▶ _TASK DIRECTIONS_
Copy each line of the records exactly, stopping only after the line that contains "8L33 15Q28 40" has been written, and leave pictures out.

*** MATERIAL SHOWN ***

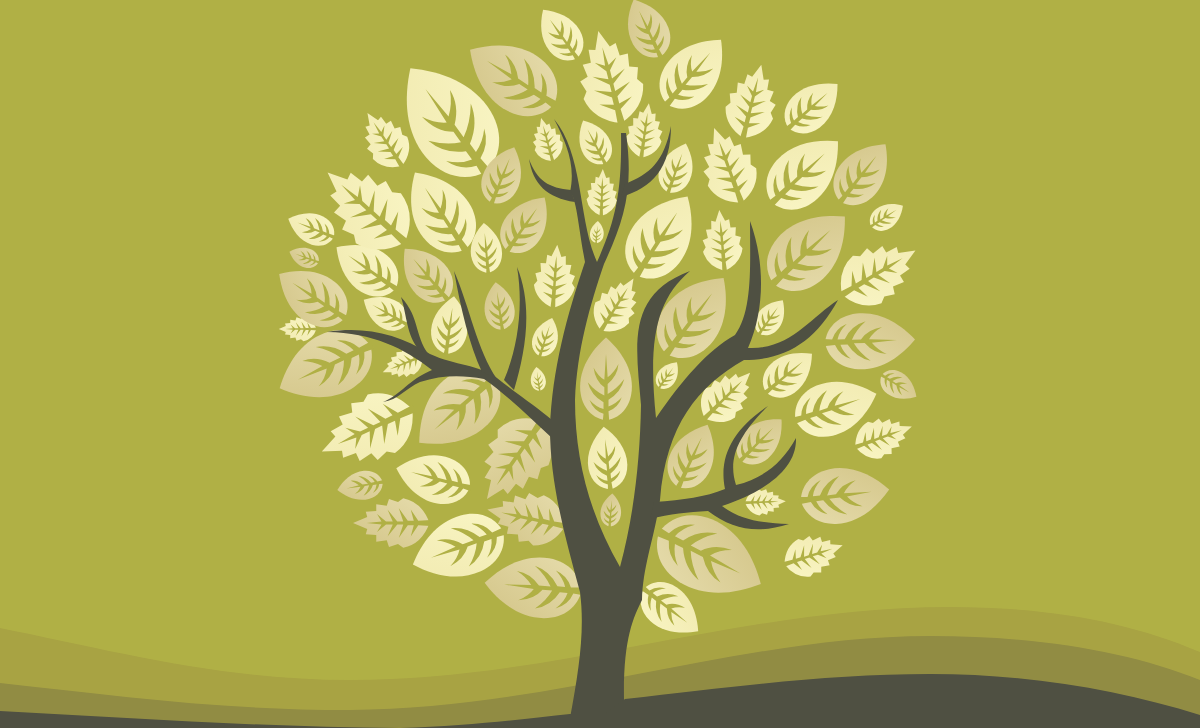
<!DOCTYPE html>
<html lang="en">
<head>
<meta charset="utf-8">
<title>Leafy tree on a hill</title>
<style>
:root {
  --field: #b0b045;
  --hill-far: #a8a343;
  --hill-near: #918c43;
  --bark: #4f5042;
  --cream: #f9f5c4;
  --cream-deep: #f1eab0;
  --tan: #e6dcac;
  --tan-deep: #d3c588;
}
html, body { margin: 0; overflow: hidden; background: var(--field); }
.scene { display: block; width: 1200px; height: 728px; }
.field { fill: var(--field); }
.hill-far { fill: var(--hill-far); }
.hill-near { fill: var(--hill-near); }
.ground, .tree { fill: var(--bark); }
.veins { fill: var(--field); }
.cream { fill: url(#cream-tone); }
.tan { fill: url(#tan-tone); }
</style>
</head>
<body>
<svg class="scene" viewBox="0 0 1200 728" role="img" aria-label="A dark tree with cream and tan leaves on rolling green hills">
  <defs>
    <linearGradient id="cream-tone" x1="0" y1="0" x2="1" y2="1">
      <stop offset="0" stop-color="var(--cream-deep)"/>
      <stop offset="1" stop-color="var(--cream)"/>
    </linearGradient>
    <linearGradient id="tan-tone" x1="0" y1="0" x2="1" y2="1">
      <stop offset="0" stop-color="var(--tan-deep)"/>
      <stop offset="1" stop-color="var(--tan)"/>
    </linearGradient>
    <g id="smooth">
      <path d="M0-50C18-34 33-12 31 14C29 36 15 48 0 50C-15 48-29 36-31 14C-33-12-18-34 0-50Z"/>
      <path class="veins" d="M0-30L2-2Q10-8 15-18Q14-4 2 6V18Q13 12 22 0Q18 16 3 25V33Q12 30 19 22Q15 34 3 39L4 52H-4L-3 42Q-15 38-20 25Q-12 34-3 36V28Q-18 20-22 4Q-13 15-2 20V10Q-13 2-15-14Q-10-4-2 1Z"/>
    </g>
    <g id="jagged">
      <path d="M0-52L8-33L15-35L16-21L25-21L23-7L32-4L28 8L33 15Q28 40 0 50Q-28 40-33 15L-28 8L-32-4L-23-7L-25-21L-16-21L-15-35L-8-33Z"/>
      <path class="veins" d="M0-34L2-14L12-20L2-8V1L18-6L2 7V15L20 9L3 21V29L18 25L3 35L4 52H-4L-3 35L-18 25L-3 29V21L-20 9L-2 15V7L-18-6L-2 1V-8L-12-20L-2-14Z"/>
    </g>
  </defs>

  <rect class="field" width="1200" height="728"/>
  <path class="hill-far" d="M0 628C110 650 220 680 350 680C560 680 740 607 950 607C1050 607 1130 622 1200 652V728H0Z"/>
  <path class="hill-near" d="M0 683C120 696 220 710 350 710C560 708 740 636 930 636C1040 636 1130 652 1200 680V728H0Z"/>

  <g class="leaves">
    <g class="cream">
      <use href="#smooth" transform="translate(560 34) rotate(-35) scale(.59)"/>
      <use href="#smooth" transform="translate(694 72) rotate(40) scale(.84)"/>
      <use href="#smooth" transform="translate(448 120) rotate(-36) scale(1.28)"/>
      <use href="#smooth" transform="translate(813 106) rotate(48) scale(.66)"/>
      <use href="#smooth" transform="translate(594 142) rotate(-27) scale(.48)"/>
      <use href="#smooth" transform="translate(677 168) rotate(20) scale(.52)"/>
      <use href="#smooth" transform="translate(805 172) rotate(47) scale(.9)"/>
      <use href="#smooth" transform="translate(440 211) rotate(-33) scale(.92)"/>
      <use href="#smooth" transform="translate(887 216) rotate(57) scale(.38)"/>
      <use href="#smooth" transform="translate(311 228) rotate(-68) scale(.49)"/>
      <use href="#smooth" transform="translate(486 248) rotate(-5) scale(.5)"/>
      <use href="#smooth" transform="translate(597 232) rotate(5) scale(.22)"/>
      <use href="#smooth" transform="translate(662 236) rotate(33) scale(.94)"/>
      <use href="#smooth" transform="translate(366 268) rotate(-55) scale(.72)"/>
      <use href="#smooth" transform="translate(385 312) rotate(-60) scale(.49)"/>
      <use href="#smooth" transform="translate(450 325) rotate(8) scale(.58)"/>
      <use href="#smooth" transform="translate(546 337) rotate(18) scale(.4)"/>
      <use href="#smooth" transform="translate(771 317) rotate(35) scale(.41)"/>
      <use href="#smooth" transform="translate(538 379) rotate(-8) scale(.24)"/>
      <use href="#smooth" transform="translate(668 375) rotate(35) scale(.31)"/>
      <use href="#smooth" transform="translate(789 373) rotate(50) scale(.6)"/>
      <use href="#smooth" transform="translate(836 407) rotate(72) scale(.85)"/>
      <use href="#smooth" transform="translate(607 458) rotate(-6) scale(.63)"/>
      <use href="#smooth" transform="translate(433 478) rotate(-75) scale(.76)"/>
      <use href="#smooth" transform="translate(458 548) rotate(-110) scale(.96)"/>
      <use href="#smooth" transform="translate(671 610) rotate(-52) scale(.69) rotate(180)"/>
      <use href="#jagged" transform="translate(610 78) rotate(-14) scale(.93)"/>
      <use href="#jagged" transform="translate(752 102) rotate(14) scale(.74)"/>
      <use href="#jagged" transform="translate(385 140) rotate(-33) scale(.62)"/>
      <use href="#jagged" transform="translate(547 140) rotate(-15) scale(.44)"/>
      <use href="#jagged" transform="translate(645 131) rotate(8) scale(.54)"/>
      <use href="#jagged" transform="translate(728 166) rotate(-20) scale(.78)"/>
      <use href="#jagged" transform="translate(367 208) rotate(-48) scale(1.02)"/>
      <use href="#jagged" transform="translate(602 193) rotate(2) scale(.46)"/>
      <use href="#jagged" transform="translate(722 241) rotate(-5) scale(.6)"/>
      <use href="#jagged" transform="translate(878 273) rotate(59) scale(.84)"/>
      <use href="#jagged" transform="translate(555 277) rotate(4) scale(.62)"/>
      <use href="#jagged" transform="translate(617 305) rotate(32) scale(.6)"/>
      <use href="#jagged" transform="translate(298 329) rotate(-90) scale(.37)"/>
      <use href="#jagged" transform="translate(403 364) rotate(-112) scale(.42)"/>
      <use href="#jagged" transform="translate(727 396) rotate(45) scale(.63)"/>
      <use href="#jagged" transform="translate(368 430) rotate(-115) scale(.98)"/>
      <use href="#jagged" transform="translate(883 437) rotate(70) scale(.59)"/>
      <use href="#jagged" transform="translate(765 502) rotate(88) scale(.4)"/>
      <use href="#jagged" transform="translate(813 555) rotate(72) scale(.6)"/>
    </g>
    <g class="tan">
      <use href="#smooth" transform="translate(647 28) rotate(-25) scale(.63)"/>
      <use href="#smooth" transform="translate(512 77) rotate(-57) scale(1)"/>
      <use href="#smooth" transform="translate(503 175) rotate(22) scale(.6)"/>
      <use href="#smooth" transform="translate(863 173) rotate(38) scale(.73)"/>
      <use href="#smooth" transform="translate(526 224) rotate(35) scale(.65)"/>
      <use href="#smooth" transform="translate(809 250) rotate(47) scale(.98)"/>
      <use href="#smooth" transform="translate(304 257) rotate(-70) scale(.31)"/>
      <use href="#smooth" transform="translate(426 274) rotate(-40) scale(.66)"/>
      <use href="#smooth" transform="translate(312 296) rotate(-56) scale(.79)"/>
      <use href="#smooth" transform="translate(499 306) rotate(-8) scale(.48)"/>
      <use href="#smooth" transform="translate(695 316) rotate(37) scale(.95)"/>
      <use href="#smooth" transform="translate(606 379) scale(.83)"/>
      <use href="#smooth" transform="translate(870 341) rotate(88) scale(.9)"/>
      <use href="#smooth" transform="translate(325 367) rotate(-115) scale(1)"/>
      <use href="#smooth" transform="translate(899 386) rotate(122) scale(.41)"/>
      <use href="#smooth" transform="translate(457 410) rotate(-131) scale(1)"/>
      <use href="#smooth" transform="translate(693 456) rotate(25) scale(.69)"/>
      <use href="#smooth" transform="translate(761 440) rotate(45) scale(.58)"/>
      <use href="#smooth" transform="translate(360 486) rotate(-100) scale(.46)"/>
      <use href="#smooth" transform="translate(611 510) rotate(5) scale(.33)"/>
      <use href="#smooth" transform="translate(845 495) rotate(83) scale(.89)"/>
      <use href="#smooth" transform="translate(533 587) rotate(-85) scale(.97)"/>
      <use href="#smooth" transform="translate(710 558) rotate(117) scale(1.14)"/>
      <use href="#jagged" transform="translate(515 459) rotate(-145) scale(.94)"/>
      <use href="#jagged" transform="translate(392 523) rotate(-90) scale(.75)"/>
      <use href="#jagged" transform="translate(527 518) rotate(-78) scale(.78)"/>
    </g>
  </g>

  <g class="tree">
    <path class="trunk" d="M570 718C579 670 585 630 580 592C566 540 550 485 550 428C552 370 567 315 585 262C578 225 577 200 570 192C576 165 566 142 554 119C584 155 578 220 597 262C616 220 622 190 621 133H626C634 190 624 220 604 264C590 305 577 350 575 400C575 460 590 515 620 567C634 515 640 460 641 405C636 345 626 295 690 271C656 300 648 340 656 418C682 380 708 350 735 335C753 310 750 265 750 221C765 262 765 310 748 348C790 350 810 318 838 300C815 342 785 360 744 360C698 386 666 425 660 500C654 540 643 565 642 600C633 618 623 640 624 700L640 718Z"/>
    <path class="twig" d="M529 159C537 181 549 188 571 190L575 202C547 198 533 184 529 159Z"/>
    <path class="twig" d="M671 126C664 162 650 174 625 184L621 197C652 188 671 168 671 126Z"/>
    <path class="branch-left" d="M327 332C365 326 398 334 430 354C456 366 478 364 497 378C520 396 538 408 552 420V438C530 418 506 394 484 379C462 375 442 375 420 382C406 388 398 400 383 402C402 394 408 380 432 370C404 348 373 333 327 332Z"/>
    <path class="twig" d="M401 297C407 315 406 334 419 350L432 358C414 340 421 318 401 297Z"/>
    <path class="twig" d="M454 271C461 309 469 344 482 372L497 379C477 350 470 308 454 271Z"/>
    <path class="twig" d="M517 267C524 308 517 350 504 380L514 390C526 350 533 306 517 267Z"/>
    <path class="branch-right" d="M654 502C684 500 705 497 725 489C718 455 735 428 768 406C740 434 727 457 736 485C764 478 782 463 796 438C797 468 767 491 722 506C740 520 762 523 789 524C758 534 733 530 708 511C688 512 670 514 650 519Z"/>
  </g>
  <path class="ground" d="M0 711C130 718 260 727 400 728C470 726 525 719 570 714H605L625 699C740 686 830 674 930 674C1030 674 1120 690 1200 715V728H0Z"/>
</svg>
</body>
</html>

*** End of MATERIAL SHOWN ***

▶ _SOLUTION_
<!DOCTYPE html>
<html lang="en">
<head>
<meta charset="utf-8">
<title>Leafy tree on a hill</title>
<style>
:root {
  --field: #b0b045;
  --hill-far: #a8a343;
  --hill-near: #918c43;
  --bark: #4f5042;
  --cream: #f9f5c4;
  --cream-deep: #f1eab0;
  --tan: #e6dcac;
  --tan-deep: #d3c588;
}
html, body { margin: 0; overflow: hidden; background: var(--field); }
.scene { display: block; width: 1200px; height: 728px; }
.field { fill: var(--field); }
.hill-far { fill: var(--hill-far); }
.hill-near { fill: var(--hill-near); }
.ground, .tree { fill: var(--bark); }
.veins { fill: var(--field); }
.cream { fill: url(#cream-tone); }
.tan { fill: url(#tan-tone); }
</style>
</head>
<body>
<svg class="scene" viewBox="0 0 1200 728" role="img" aria-label="A dark tree with cream and tan leaves on rolling green hills">
  <defs>
    <linearGradient id="cream-tone" x1="0" y1="0" x2="1" y2="1">
      <stop offset="0" stop-color="var(--cream-deep)"/>
      <stop offset="1" stop-color="var(--cream)"/>
    </linearGradient>
    <linearGradient id="tan-tone" x1="0" y1="0" x2="1" y2="1">
      <stop offset="0" stop-color="var(--tan-deep)"/>
      <stop offset="1" stop-color="var(--tan)"/>
    </linearGradient>
    <g id="smooth">
      <path d="M0-50C18-34 33-12 31 14C29 36 15 48 0 50C-15 48-29 36-31 14C-33-12-18-34 0-50Z"/>
      <path class="veins" d="M0-30L2-2Q10-8 15-18Q14-4 2 6V18Q13 12 22 0Q18 16 3 25V33Q12 30 19 22Q15 34 3 39L4 52H-4L-3 42Q-15 38-20 25Q-12 34-3 36V28Q-18 20-22 4Q-13 15-2 20V10Q-13 2-15-14Q-10-4-2 1Z"/>
    </g>
    <g id="jagged">
      <path d="M0-52L8-33L15-35L16-21L25-21L23-7L32-4L28 8L33 15Q28 40 0 50Q-28 40-33 15L-28 8L-32-4L-23-7L-25-21L-16-21L-15-35L-8-33Z"/>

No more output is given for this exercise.